═══ DATA SUPPLIED ═══
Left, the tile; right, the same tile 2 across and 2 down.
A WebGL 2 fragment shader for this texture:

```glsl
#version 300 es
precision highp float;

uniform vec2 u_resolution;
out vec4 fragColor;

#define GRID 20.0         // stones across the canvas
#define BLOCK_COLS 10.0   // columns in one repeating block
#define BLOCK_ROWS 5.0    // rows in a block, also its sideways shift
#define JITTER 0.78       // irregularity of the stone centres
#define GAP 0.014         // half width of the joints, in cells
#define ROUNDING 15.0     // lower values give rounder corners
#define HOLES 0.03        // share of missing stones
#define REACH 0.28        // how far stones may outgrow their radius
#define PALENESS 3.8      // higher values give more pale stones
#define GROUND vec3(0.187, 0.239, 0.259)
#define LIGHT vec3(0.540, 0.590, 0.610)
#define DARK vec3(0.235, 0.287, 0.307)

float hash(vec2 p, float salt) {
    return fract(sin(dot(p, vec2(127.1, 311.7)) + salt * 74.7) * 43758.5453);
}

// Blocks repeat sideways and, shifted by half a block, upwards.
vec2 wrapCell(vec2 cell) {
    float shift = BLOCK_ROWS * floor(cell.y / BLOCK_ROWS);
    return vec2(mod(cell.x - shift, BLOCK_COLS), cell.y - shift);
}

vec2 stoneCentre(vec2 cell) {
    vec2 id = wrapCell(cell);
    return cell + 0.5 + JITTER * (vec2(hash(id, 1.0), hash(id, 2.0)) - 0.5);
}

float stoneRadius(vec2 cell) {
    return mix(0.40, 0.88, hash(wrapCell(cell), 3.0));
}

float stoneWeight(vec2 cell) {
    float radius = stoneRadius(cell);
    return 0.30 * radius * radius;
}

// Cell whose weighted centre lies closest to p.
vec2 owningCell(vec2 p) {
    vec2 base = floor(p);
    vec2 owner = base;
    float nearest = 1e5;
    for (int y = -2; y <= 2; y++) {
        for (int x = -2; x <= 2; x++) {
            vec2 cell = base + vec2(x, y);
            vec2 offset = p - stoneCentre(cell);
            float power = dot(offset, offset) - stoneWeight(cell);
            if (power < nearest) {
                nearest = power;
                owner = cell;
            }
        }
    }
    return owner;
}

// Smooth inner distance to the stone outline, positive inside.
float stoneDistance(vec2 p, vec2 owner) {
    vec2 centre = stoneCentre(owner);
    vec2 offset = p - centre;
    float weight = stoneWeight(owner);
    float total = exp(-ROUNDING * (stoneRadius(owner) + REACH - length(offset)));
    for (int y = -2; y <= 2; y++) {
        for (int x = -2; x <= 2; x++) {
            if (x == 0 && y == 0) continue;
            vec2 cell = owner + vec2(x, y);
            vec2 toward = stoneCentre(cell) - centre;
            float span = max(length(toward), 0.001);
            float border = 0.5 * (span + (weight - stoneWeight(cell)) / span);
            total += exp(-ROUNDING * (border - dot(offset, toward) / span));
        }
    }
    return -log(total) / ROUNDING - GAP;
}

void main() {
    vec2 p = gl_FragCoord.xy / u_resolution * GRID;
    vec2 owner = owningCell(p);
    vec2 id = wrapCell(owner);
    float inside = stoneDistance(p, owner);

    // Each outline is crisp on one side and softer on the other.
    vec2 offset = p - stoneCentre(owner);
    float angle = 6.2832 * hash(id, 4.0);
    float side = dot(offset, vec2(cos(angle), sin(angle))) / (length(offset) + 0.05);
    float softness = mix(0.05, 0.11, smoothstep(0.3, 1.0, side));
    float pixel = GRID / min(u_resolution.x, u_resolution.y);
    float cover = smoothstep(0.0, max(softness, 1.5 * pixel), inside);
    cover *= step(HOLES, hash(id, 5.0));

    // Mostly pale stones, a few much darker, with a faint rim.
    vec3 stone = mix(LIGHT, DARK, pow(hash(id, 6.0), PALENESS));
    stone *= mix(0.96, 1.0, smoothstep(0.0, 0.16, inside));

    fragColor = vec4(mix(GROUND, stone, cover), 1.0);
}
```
═══
Nothing may be dropped or altered; repeat every record in full.

Left, the tile; right, the same tile 2 across and 2 down.
A WebGL 2 fragment shader for this texture:

```glsl
#version 300 es
precision highp float;

uniform vec2 u_resolution;
out vec4 fragColor;

#define GRID 20.0         // stones across the canvas
#define BLOCK_COLS 10.0   // columns in one repeating block
#define BLOCK_ROWS 5.0    // rows in a block, also its sideways shift
#define JITTER 0.78       // irregularity of the stone centres
#define GAP 0.014         // half width of the joints, in cells
#define ROUNDING 15.0     // lower values give rounder corners
#define HOLES 0.03        // share of missing stones
#define REACH 0.28        // how far stones may outgrow their radius
#define PALENESS 3.8      // higher values give more pale stones
#define GROUND vec3(0.187, 0.239, 0.259)
#define LIGHT vec3(0.540, 0.590, 0.610)
#define DARK vec3(0.235, 0.287, 0.307)

float hash(vec2 p, float salt) {
    return fract(sin(dot(p, vec2(127.1, 311.7)) + salt * 74.7) * 43758.5453);
}

// Blocks repeat sideways and, shifted by half a block, upwards.
vec2 wrapCell(vec2 cell) {
    float shift = BLOCK_ROWS * floor(cell.y / BLOCK_ROWS);
    return vec2(mod(cell.x - shift, BLOCK_COLS), cell.y - shift);
}

vec2 stoneCentre(vec2 cell) {
    vec2 id = wrapCell(cell);
    return cell + 0.5 + JITTER * (vec2(hash(id, 1.0), hash(id, 2.0)) - 0.5);
}

float stoneRadius(vec2 cell) {
    return mix(0.40, 0.88, hash(wrapCell(cell), 3.0));
}

float stoneWeight(vec2 cell) {
    float radius = stoneRadius(cell);
    return 0.30 * radius * radius;
}

// Cell whose weighted centre lies closest to p.
vec2 owningCell(vec2 p) {
    vec2 base = floor(p);
    vec2 owner = base;
    float nearest = 1e5;
    for (int y = -2; y <= 2; y++) {
        for (int x = -2; x <= 2; x++) {
            vec2 cell = base + vec2(x, y);
            vec2 offset = p - stoneCentre(cell);
            float power = dot(offset, offset) - stoneWeight(cell);
            if (power < nearest) {
                nearest = power;
                owner = cell;
            }
        }
    }
    return owner;
}

// Smooth inner distance to the stone outline, positive inside.
float stoneDistance(vec2 p, vec2 owner) {
    vec2 centre = stoneCentre(owner);
    vec2 offset = p - centre;
    float weight = stoneWeight(owner);
    float total = exp(-ROUNDING * (stoneRadius(owner) + REACH - length(offset)));
    for (int y = -2; y <= 2; y++) {
        for (int x = -2; x <= 2; x++) {
            if (x == 0 && y == 0) continue;
            vec2 cell = owner + vec2(x, y);
            vec2 toward = stoneCentre(cell) - centre;
            float span = max(length(toward), 0.001);
            float border = 0.5 * (span + (weight - stoneWeight(cell)) / span);
            total += exp(-ROUNDING * (border - dot(offset, toward) / span));
        }
    }
    return -log(total) / ROUNDING - GAP;
}

void main() {
    vec2 p = gl_FragCoord.xy / u_resolution * GRID;
    vec2 owner = owningCell(p);
    vec2 id = wrapCell(owner);
    float inside = stoneDistance(p, owner);

    // Each outline is crisp on one side and softer on the other.
    vec2 offset = p - stoneCentre(owner);
    float angle = 6.2832 * hash(id, 4.0);
    float side = dot(offset, vec2(cos(angle), sin(angle))) / (length(offset) + 0.05);
    float softness = mix(0.05, 0.11, smoothstep(0.3, 1.0, side));
    float pixel = GRID / min(u_resolution.x, u_resolution.y);
    float cover = smoothstep(0.0, max(softness, 1.5 * pixel), inside);
    cover *= step(HOLES, hash(id, 5.0));

    // Mostly pale stones, a few much darker, with a faint rim.
    vec3 stone = mix(LIGHT, DARK, pow(hash(id, 6.0), PALENESS));
    stone *= mix(0.96, 1.0, smoothstep(0.0, 0.16, inside));

    fragColor = vec4(mix(GROUND, stone, cover), 1.0);
}
```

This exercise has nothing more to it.